§ **WHAT YOU NEED TO DO**
Below are the records; copy out every line that holds the word "hash".

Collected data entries
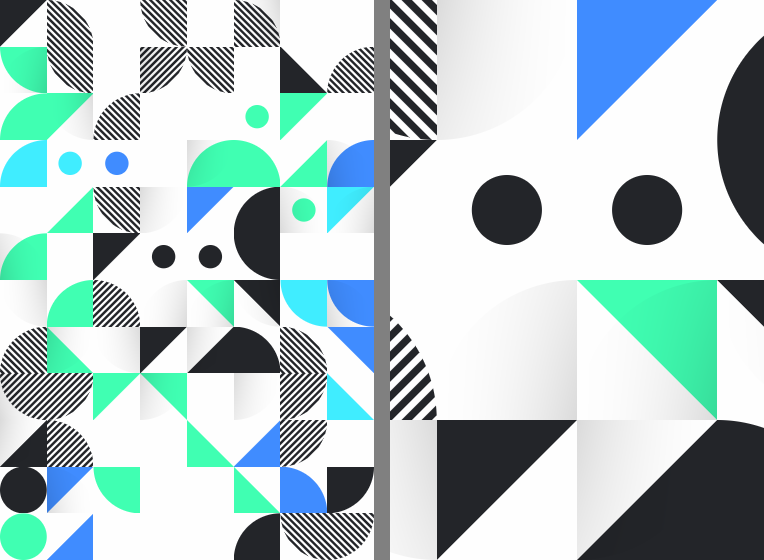
Left: the whole. Right: its middle third, enlarged.
This background is drawn by a WebGL 2 fragment shader. Its source:

```glsl
#version 300 es
precision highp float;
// Draws a geometric mosaic of quarter discs, triangles, dots and striped tiles on white.

uniform vec2 u_resolution;
out vec4 outColor;

const vec2 GRID = vec2(8.0, 12.0);
const vec3 WHITE = vec3(0.995);
const vec3 INK = vec3(0.137, 0.145, 0.161);
const vec3 GREEN = vec3(0.25, 1.0, 0.70);
const vec3 BLUE = vec3(0.25, 0.55, 1.0);
const vec3 CYAN = vec3(0.25, 0.93, 1.0);

float hash(vec2 p) {
    return fract(sin(dot(p, vec2(127.1, 311.7))) * 43758.5453);
}

// Position of a tile in the shuffled deck, so every kind keeps its exact share.
float shuffledRank(vec2 tile) {
    float own = hash(tile + 3.7);
    float rank = 0.0;
    for (float y = 0.0; y < GRID.y; y++)
        for (float x = 0.0; x < GRID.x; x++)
            rank += hash(vec2(x, y) + 3.7) < own ? 1.0 : 0.0;
    return rank;
}

vec3 pickColor(float t) {
    if (t < 0.40) return GREEN;
    if (t < 0.72) return INK;
    return t < 0.90 ? BLUE : CYAN;
}

// Random choice of one of the four tile corners as the origin.
vec2 turnToCorner(vec2 p, vec2 tile, float seed) {
    vec2 flip = step(0.5, vec2(hash(tile + seed), hash(tile.yx + seed + 5.3)));
    return mix(p, 1.0 - p, flip);
}

void main() {
    vec2 grid = gl_FragCoord.xy / u_resolution * GRID;
    vec2 tile = min(floor(grid), GRID - 1.0);
    vec2 p = grid - tile;
    float pixel = GRID.x / u_resolution.x;

    float rank = shuffledRank(tile);
    vec2 q = turnToCorner(p, tile, 17.1);
    float quarter = length(q) - 1.0;
    float shape = 1.0;
    vec3 paint = INK;

    if (rank < 19.0) {
        // Striped quarter disc
        float slope = hash(tile + 41.3) < 0.65 ? 1.0 : -1.0;
        float wave = abs(fract((p.x + slope * p.y) * 7.0) - 0.5) - 0.26;
        shape = max(quarter, wave / 9.9);
    } else if (rank < 36.0) {
        // Solid quarter disc
        shape = quarter;
        paint = pickColor((rank - 18.5) / 17.0);
    } else if (rank < 60.0) {
        // Half-tile triangle
        shape = (q.x + q.y - 1.0) * 0.7071;
        paint = pickColor((rank - 35.5) / 24.0);
    } else if (rank < 68.0) {
        // Small dot or full disc
        float radius = mod(rank - 60.0, 4.0) < 0.5 ? 0.5 : 0.25;
        shape = length(p - 0.5) - radius;
        paint = pickColor((rank - 59.5) / 8.0);
    }
    vec3 color = mix(WHITE, paint, clamp(0.5 - shape / pixel, 0.0, 1.0));

    // Soft shade fading away from one straight side of a quarter disc
    if (hash(tile + 71.9) < 0.26) {
        vec2 s = turnToCorner(p, tile, 29.4);
        float inside = clamp(0.5 - (length(s) - 1.0) / pixel, 0.0, 1.0);
        float fade = pow(1.0 - s.x, 2.0) * (1.0 - 0.5 * s.y);
        color *= 1.0 - 0.14 * inside * fade;
    }

    outColor = vec4(color, 1.0);
}
```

§ **RESULT**
float hash(vec2 p) {
    float own = hash(tile + 3.7);
            rank += hash(vec2(x, y) + 3.7) < own ? 1.0 : 0.0;
    vec2 flip = step(0.5, vec2(hash(tile + seed), hash(tile.yx + seed + 5.3)));
        float slope = hash(tile + 41.3) < 0.65 ? 1.0 : -1.0;
    if (hash(tile + 71.9) < 0.26) {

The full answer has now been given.